---- STUDY MATERIAL

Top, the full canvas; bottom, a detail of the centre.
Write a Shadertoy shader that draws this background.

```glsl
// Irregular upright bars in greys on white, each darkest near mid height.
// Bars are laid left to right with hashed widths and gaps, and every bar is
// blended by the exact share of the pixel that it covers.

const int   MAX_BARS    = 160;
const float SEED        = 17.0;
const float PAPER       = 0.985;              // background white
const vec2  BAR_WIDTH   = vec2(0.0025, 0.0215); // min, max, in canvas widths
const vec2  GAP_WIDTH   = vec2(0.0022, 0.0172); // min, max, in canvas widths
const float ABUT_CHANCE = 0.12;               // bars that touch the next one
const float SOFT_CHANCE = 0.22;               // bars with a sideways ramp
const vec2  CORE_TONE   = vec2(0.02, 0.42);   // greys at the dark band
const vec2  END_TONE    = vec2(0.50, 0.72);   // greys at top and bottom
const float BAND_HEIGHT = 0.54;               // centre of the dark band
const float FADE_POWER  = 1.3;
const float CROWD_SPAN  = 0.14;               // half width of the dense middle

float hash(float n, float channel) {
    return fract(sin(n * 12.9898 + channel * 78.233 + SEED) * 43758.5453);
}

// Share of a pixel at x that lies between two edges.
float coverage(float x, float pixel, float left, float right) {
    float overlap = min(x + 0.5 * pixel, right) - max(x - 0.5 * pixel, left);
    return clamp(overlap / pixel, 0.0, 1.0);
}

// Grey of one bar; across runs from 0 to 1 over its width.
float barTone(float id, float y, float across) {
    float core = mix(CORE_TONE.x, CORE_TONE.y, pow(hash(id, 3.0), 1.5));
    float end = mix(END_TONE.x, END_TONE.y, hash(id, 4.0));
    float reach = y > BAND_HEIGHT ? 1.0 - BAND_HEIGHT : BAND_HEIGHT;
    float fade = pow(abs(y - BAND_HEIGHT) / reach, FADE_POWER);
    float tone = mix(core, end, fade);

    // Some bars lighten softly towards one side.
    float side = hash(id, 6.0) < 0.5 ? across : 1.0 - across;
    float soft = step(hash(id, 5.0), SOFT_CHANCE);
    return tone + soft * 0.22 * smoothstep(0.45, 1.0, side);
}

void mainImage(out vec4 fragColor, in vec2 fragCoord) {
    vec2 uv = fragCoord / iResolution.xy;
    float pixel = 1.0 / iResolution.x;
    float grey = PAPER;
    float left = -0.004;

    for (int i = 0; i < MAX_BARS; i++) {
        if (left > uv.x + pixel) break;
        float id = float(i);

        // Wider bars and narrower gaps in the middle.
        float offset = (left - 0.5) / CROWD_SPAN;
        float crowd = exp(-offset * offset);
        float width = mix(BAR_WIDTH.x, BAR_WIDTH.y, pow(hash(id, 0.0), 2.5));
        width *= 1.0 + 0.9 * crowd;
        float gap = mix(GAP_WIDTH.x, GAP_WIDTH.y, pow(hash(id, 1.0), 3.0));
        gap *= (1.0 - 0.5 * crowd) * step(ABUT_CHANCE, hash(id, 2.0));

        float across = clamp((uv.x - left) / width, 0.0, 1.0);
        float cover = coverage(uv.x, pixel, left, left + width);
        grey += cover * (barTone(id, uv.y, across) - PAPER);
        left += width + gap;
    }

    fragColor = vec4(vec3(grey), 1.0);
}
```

--------

TASK DETAILS :: Your response must consist of the entries, reproduced exactly.

EXPECTED ANSWER ::
Top, the full canvas; bottom, a detail of the centre.
Write a Shadertoy shader that draws this background.

```glsl
// Irregular upright bars in greys on white, each darkest near mid height.
// Bars are laid left to right with hashed widths and gaps, and every bar is
// blended by the exact share of the pixel that it covers.

const int   MAX_BARS    = 160;
const float SEED        = 17.0;
const float PAPER       = 0.985;              // background white
const vec2  BAR_WIDTH   = vec2(0.0025, 0.0215); // min, max, in canvas widths
const vec2  GAP_WIDTH   = vec2(0.0022, 0.0172); // min, max, in canvas widths
const float ABUT_CHANCE = 0.12;               // bars that touch the next one
const float SOFT_CHANCE = 0.22;               // bars with a sideways ramp
const vec2  CORE_TONE   = vec2(0.02, 0.42);   // greys at the dark band
const vec2  END_TONE    = vec2(0.50, 0.72);   // greys at top and bottom
const float BAND_HEIGHT = 0.54;               // centre of the dark band
const float FADE_POWER  = 1.3;
const float CROWD_SPAN  = 0.14;               // half width of the dense middle

float hash(float n, float channel) {
    return fract(sin(n * 12.9898 + channel * 78.233 + SEED) * 43758.5453);
}

// Share of a pixel at x that lies between two edges.
float coverage(float x, float pixel, float left, float right) {
    float overlap = min(x + 0.5 * pixel, right) - max(x - 0.5 * pixel, left);
    return clamp(overlap / pixel, 0.0, 1.0);
}

// Grey of one bar; across runs from 0 to 1 over its width.
float barTone(float id, float y, float across) {
    float core = mix(CORE_TONE.x, CORE_TONE.y, pow(hash(id, 3.0), 1.5));
    float end = mix(END_TONE.x, END_TONE.y, hash(id, 4.0));
    float reach = y > BAND_HEIGHT ? 1.0 - BAND_HEIGHT : BAND_HEIGHT;
    float fade = pow(abs(y - BAND_HEIGHT) / reach, FADE_POWER);
    float tone = mix(core, end, fade);

    // Some bars lighten softly towards one side.
    float side = hash(id, 6.0) < 0.5 ? across : 1.0 - across;
    float soft = step(hash(id, 5.0), SOFT_CHANCE);
    return tone + soft * 0.22 * smoothstep(0.45, 1.0, side);
}

void mainImage(out vec4 fragColor, in vec2 fragCoord) {
    vec2 uv = fragCoord / iResolution.xy;
    float pixel = 1.0 / iResolution.x;
    float grey = PAPER;
    float left = -0.004;

    for (int i = 0; i < MAX_BARS; i++) {
        if (left > uv.x + pixel) break;
        float id = float(i);

        // Wider bars and narrower gaps in the middle.
        float offset = (left - 0.5) / CROWD_SPAN;
        float crowd = exp(-offset * offset);
        float width = mix(BAR_WIDTH.x, BAR_WIDTH.y, pow(hash(id, 0.0), 2.5));
        width *= 1.0 + 0.9 * crowd;
        float gap = mix(GAP_WIDTH.x, GAP_WIDTH.y, pow(hash(id, 1.0), 3.0));
        gap *= (1.0 - 0.5 * crowd) * step(ABUT_CHANCE, hash(id, 2.0));

        float across = clamp((uv.x - left) / width, 0.0, 1.0);
        float cover = coverage(uv.x, pixel, left, left + width);
        grey += cover * (barTone(id, uv.y, across) - PAPER);
        left += width + gap;
    }

    fragColor = vec4(vec3(grey), 1.0);
}
```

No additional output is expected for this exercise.